| Input data |
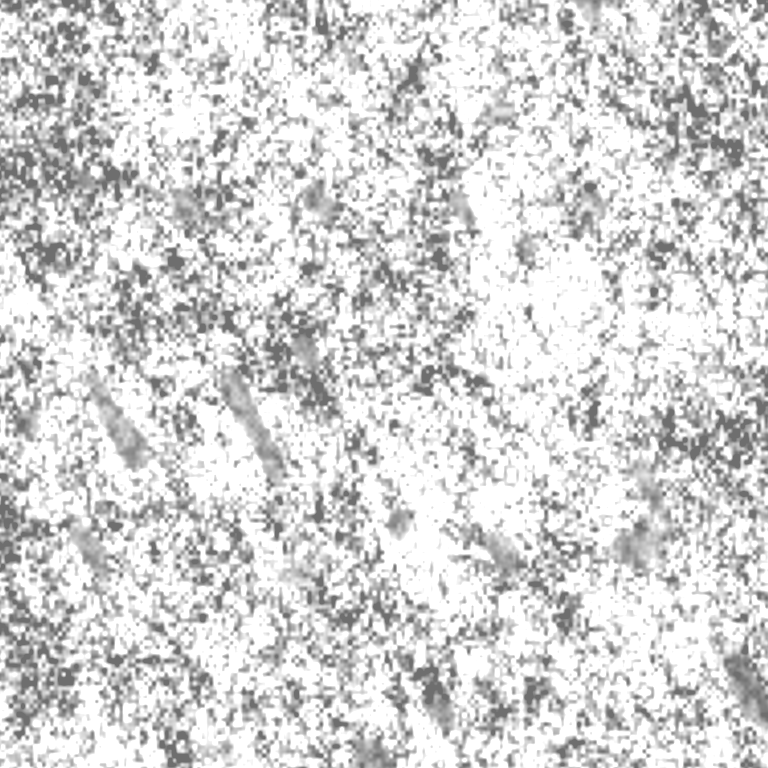
A three.js fragment shader for this texture:

```glsl
// Grainy grey speckle on white, clustered into leaning clumps with a few smooth smudges.
varying vec2 vUv;

const float PAPER_GREY = 1.0;
const float DARKEST_GREY = 0.43;
const float MEAN_DARKNESS = 0.108;   // darkness where the grain field is zero
const float GRAIN_CONTRAST = 0.26;   // darkness per unit of the grain field
const float SMUDGE_LEVEL = 1.15;     // field value inside a smooth smudge
const vec2 LEAN_AXIS = vec2(0.45, -0.89);

// Sine-free hash of a lattice point, 0 to 1
float hash(vec2 p) {
  vec3 q = fract(vec3(p.xyx) * 0.1031);
  q += dot(q, q.yzx + 33.33);
  return fract((q.x + q.y) * q.z);
}

// Smooth value noise, 0 to 1
float valueNoise(vec2 p) {
  vec2 cell = floor(p);
  vec2 f = fract(p);
  vec2 s = f * f * (3.0 - 2.0 * f);
  float low = mix(hash(cell), hash(cell + vec2(1.0, 0.0)), s.x);
  float high = mix(hash(cell + vec2(0.0, 1.0)), hash(cell + vec2(1.0, 1.0)), s.x);
  return mix(low, high, s.y);
}

// Value noise with zero mean and roughly unit deviation
float grainLayer(vec2 p, vec2 cells, float seed) {
  return (valueNoise(p * cells + seed) - 0.5) * 4.66;
}

// Coordinates whose second axis runs along the given direction
vec2 alignTo(vec2 p, vec2 axis) {
  return vec2(dot(p, vec2(-axis.y, axis.x)), dot(p, axis));
}

void main() {
  vec2 leaning = alignTo(vUv, LEAN_AXIS) + 2.0;

  // Fine specks and small blobs, slightly taller than wide
  float specks = grainLayer(vUv, vec2(188.0, 170.0), 17.3);
  float blobs = grainLayer(vUv, vec2(92.0, 74.0), 61.7);

  // Leaning clumps and broad drifts of density
  float clumps = grainLayer(leaning, vec2(42.0, 25.0), 113.1);
  float drifts = grainLayer(leaning, vec2(15.0, 9.0), 171.9);
  float regions = grainLayer(vUv, vec2(5.0, 6.0), 239.4);

  float density = 0.36 * clumps + 0.36 * drifts + 0.26 * regions;
  float field = 0.66 * specks + 0.46 * blobs + density;

  // Rare smudges where the grain melts into even grey
  float smudge = smoothstep(0.76, 0.93, valueNoise(leaning * vec2(19.0, 12.0) + 307.6));
  field = mix(field, SMUDGE_LEVEL + 0.25 * blobs, 0.75 * smudge);

  float darkness = MEAN_DARKNESS + GRAIN_CONTRAST * field;
  float grey = clamp(PAPER_GREY - darkness, DARKEST_GREY, PAPER_GREY);
  gl_FragColor = vec4(vec3(grey), 1.0);
}
```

| Your goal |
Your task is to return each line of the data above that contains the string "grainLayer".

| Exercise solution |
float grainLayer(vec2 p, vec2 cells, float seed) {
  float specks = grainLayer(vUv, vec2(188.0, 170.0), 17.3);
  float blobs = grainLayer(vUv, vec2(92.0, 74.0), 61.7);
  float clumps = grainLayer(leaning, vec2(42.0, 25.0), 113.1);
  float drifts = grainLayer(leaning, vec2(15.0, 9.0), 171.9);
  float regions = grainLayer(vUv, vec2(5.0, 6.0), 239.4);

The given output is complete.